Hulse has been fiercely loyal to Brown and carried much of the heavy lifting when Brown stumbled. As well as steadying the council, she drove much of the work on housing matters and took charge of the mammoth Unitary Plan process that passed last month.
No-one doubts Hulse's leadership skills, hard work and ability to stay calm and collected in a tight spot.
But as one politician put it, she resorts of flattery and bullying in equal measure. She flayed colleagues for "losing their bottle" on the Unitary Plan and does not have good relations with some councillors.

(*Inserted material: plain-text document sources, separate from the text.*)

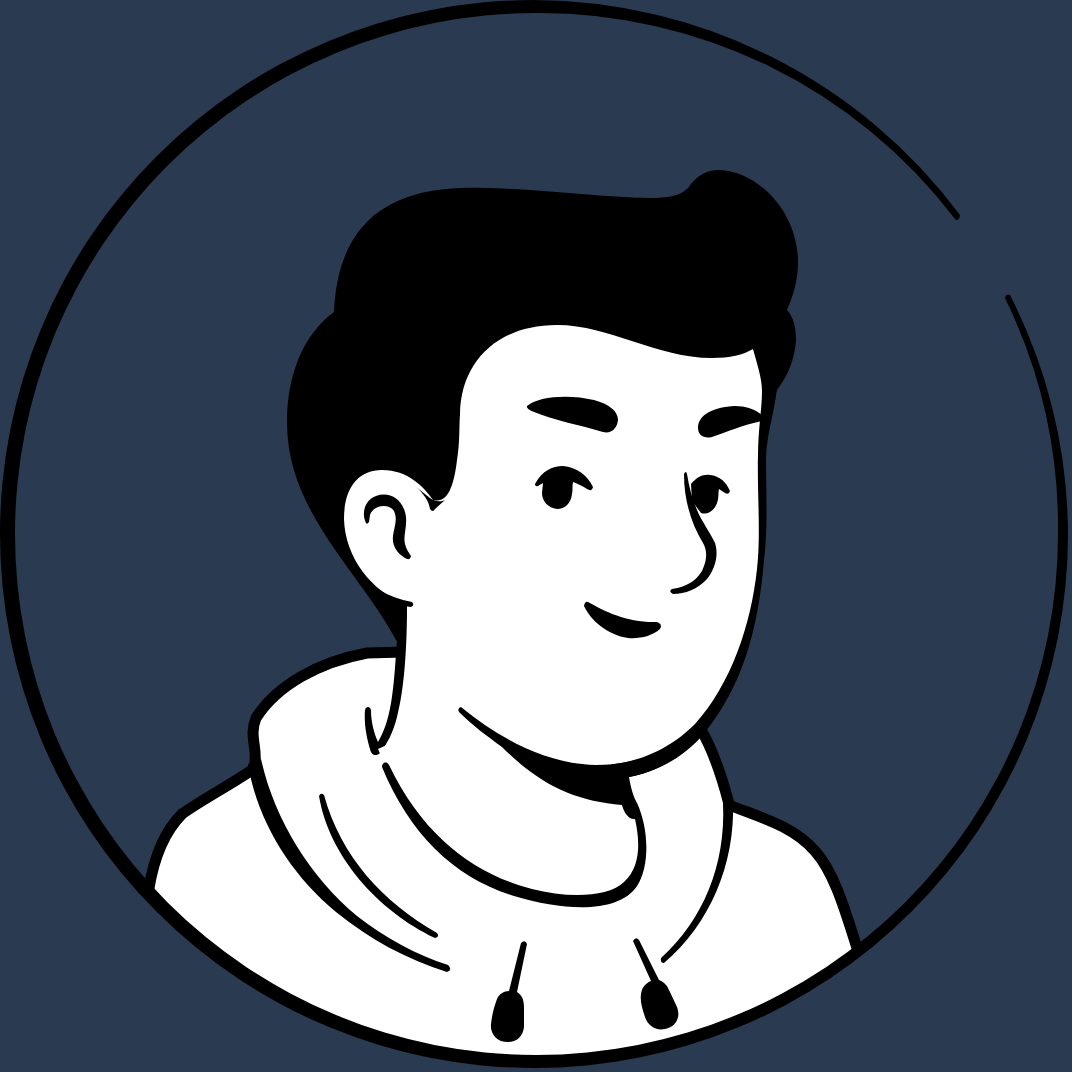
<!DOCTYPE html>
<html lang="en">
<head>
<meta charset="utf-8">
<title>Portrait avatar</title>
<style>
:root { --navy: #2a3a50; --ink: #000; --paper: #fff; }
html, body { margin: 0; background: var(--navy); overflow: hidden; }
.avatar { display: block; width: 1072px; height: 1072px; background: var(--navy); }
.ink { fill: var(--ink); }
.paper { fill: var(--paper); }
.line { fill: none; stroke: var(--ink); stroke-width: 11; stroke-linecap: round; stroke-linejoin: round; }
.fine { stroke-width: 6; }
</style>
</head>
<body>
<svg class="avatar" viewBox="0 0 1072 1072" role="img" aria-label="Drawn portrait of a young man in a hooded sweatshirt inside a brush circle">
  <defs>
    <clipPath id="badge"><circle cx="535" cy="534" r="527"/></clipPath>
  </defs>

  <g id="sweatshirt" clip-path="url(#badge)">
    <path class="paper" d="M149 888C154 858 164 832 182 814C200 801 230 785 255 768C254 750 248 735 256 718C277 685 319 664 367 654L404 653L700 728C714 751 722 777 729 804C762 818 793 826 815 851C834 872 845 910 857 948L857 1072H149Z"/>
    <path class="line" d="M149 888C154 858 164 832 182 814C200 801 230 785 255 768"/>
    <path class="line" d="M255 762C257 747 249 735 256 718C277 685 319 662 367 653L404 652" stroke-width="9"/>
    <path class="line" d="M700 728C714 751 722 777 729 804"/>
    <path class="line" d="M729 805C762 818 793 826 815 851C834 872 845 910 857 948"/>
  </g>

  <g id="hair-back">
    <path class="ink" d="M334 312C336 264 352 226 388 206C415 191 445 187 485 188C540 189 610 198 650 198C668 198 680 196 688 188C697 175 707 170 719 170C758 171 798 212 798 262C798 281 793 296 787 310C794 318 796 328 796 340C795 358 788 376 777 390L765 420L520 560L406 604V655L396 640C376 602 345 568 319 525C300 493 287 461 287 422C287 374 304 334 334 312Z"/>
  </g>

  <g id="face-and-neck">
    <path class="ink" d="M762 375L777 388C774 415 767 432 766 458C766 490 768 530 764 560C758 632 742 685 706 731C683 758 655 772 629 777L520 700Z"/>
    <path class="paper" d="M460 414C461 361 498 325 557 325C610 325 656 358 712 358C730 358 743 355 753 349C757 364 762 378 762 391C762 408 758 430 758 455C757 490 761 535 757 569C751 625 731 684 695 724C667 752 632 765 598 765C561 764 528 752 502 741L500 790L385 765L376 748C394 720 402 680 405 650L407 605C372 592 345 558 344 519C344 488 358 470 382 470C408 470 424 487 433 500C448 504 454 485 457 460C460 442 459 428 460 414Z"/>
    <path class="ink" d="M400 604L407 605C407 652 404 690 397 717C393 733 387 744 380 753C376 757 371 755 370 749C366 736 364 722 365 710C366 706 370 706 371 710C371 722 374 733 378 742C393 718 394 680 397 640Z"/>
    <path class="ink" d="M350 565C367 585 388 598 412 602Q415 605 411 607C398 605 385 602 373 596Z"/>
    <path class="ink" d="M430 498C435 502 441 502 445 500L435 509Q433 513 430 509C429 501 423 493 416 487Z"/>
  </g>

  <g id="collar">
    <path class="paper" d="M462 711L502 741C530 757 565 767 600 768L630 778L634 815C644 840 644 870 632 886C615 904 570 908 520 892C462 875 415 835 386 767L378 749Z"/>
    <path class="ink" d="M461 707C501 740 548 764 596 765C645 765 676 746 697 723L706 731C685 758 655 772 629 777C631 788 633 796 637 803C649 829 650 866 637 886C619 913 567 912 514 896C455 878 410 835 382 767C382 762 387 761 389 765C423 836 474 874 532 889C567 898 607 898 624 882C641 867 640 841 635 819C629 820 624 813 622 805C575 801 540 785 502 747C487 736 473 726 459 712Q457 708 461 707Z"/>
  </g>

  <g id="hood-folds">
    <path class="ink" d="M248 764L261 759C274 818 309 876 357 916C385 938 417 955 448 965Q453 970 447 972C408 960 369 939 336 912C290 874 257 820 248 764Z"/>
    <path class="ink" d="M324 795C341 857 383 902 437 933Q440 937 435 938C378 911 329 856 319 796Q321 792 324 795Z"/>
    <path class="ink" d="M723 803H733C735 864 710 924 664 963Q660 963 661 958C703 920 726 865 723 803Z"/>
  </g>

  <g id="drawstrings">
    <path class="ink" d="M521 943Q525 939 527 944L517 992C522 995 524 1000 524 1007V1027C523 1036 517 1042 508 1042C497 1042 490 1034 491 1024C492 1015 494 1007 497 999C499 994 504 991 509 991Z"/>
    <path class="ink" d="M633 941Q636 936 639 940L659 980C664 982 667 985 669 990L677 1007C681 1017 676 1027 665 1029C656 1031 648 1026 645 1017C642 1008 640 1001 641 994C642 987 646 983 651 981Z"/>
  </g>

  <g id="ear-detail">
    <path class="ink" d="M366 523C361 513 365 500 376 496C390 491 404 500 406 517C407 528 403 536 405 544C406 549 409 553 411 556Q410 561 405 558C396 552 392 545 393 536C394 527 398 520 394 511C389 503 373 505 370 515L369 522Q367 525 366 523Z"/>
  </g>

  <g id="eyebrows">
    <path class="ink" d="M527 406C538 396 570 394 594 400C609 404 618 411 618 420C617 429 611 434 603 432C580 425 553 420 534 412Q526 409 527 406Z"/>
    <path class="ink" d="M698 428C698 415 713 407 735 406C745 406 755 409 762 415V421C742 425 727 432 712 437C704 439 698 435 698 428Z"/>
  </g>

  <g id="eyes">
    <path class="ink" d="M535 484C542 471 552 466 563 466C577 467 588 476 593 487Q592 492 587 489C583 486 578 484 573 482C572 486 573 490 572 494C571 503 565 509 557 509C548 508 542 501 542 493L543 483L538 486Q535 487 535 484Z"/>
    <path class="ink" d="M691 484C697 477 703 474 710 475C720 476 726 482 730 491Q729 495 725 493L719 489C718 494 719 498 717 503C714 511 708 515 701 513L692 501Z"/>
  </g>

  <g id="nose">
    <path class="ink" d="M684 474Q686 470 687 474C689 486 692 499 697 510C702 522 710 532 715 543C719 555 715 569 707 579C698 589 685 594 673 594Q668 591 672 589C687 587 700 579 704 566C707 558 707 550 703 543C691 523 684 500 684 474Z"/>
  </g>

  <g id="mouth">
    <path class="ink" d="M588 602C606 612 628 623 657 622Q663 624 660 629C652 636 640 639 628 638C608 635 591 621 584 606Q585 601 588 602Z"/>
  </g>

  <g id="brush-ring">
    <path class="ink" d="M960 215A534 534 0 0 0 534 0A534 534 0 0 0 0 534A534 534 0 0 0 534 1068A534 534 0 0 0 1068 534A534 534 0 0 0 1010 295Q1006 293 1005 298A522 522 0 0 1 1058 534A522 521 0 0 1 536 1055A521 521 0 0 1 15 534A521 521 0 0 1 536 13A522 522 0 0 1 955 219Q959 222 960 215Z"/>
  </g>
</svg>
</body>
</html>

Goff is expected to include Hulse in his inner circle with a senior role, but he will want to put plenty of distance between his council and the Brown-Hulse regime that has left trust with council's performance at 15 per cent. Goff says this is a "fail".
As one insider says: "When you pin your colours to someone's mast, when they go, you go."
Cashmore, a second-term councillor for the rural ward of Franklin, farmer and National Party member, is highly regarded by some of Goff's advisers.
He is seen as solid, likeable, a good operator, loyal and capable of getting the numbers round the council table - all good attributes for a deputy leader.
Cashmore is seen as a "wet Nat" who would fit with Goff's centrist politics. He farms at Orere, near Kawakawa Bay, not far from where Goff has a bach. The two get along well.
Therein lies the problem. Goff and Cashmore are two, 60-plus white males in a city where 40 per cent of the population was born overseas. Goff is seen as a bit beige, a bit boring. Ditto Cashmore.
Cashmore is also associated with Brown's fiscal policies(he was the architect of transport levy that propelled rates rise to 9.9 per cent in 2015) and is easily captured by the bureaucrats.
"Bill is too much of a prefect and apologist for council management," says one colleague.
If Goff wants to be bold and rev up the Super City he will appoint Desley Simpson as his deputy.
Simpson offers the greatest risk, but also the greatest reward.
She is National Party royalty, married to the party's president Peter Goodfellow. She has been a hugely committed and popular chair of the Orakei Local Board who succeeds Cameron Brewer as the Orakei ward councillor.
Simpson has an array of skills; leadership, an understanding of council from a community perspective, a suspicious view of bureaucrats, a tough nut who gets things done.
What's more she has style and personality (her loud pink outfits earning her the nickname Lady Penelope) and will bring some much-needed colour and panache to an otherwise stale council.
An early challenge for Goff' will be to build a united team round the council table. If he wants to be a centrist mayor, Simpson can deliver the right to the table, and open doors at the highest levels of Government.
The risk is she might outshine Goff and pose a threat in three, or six years. Then again, she could be a bigger threat outside the tent.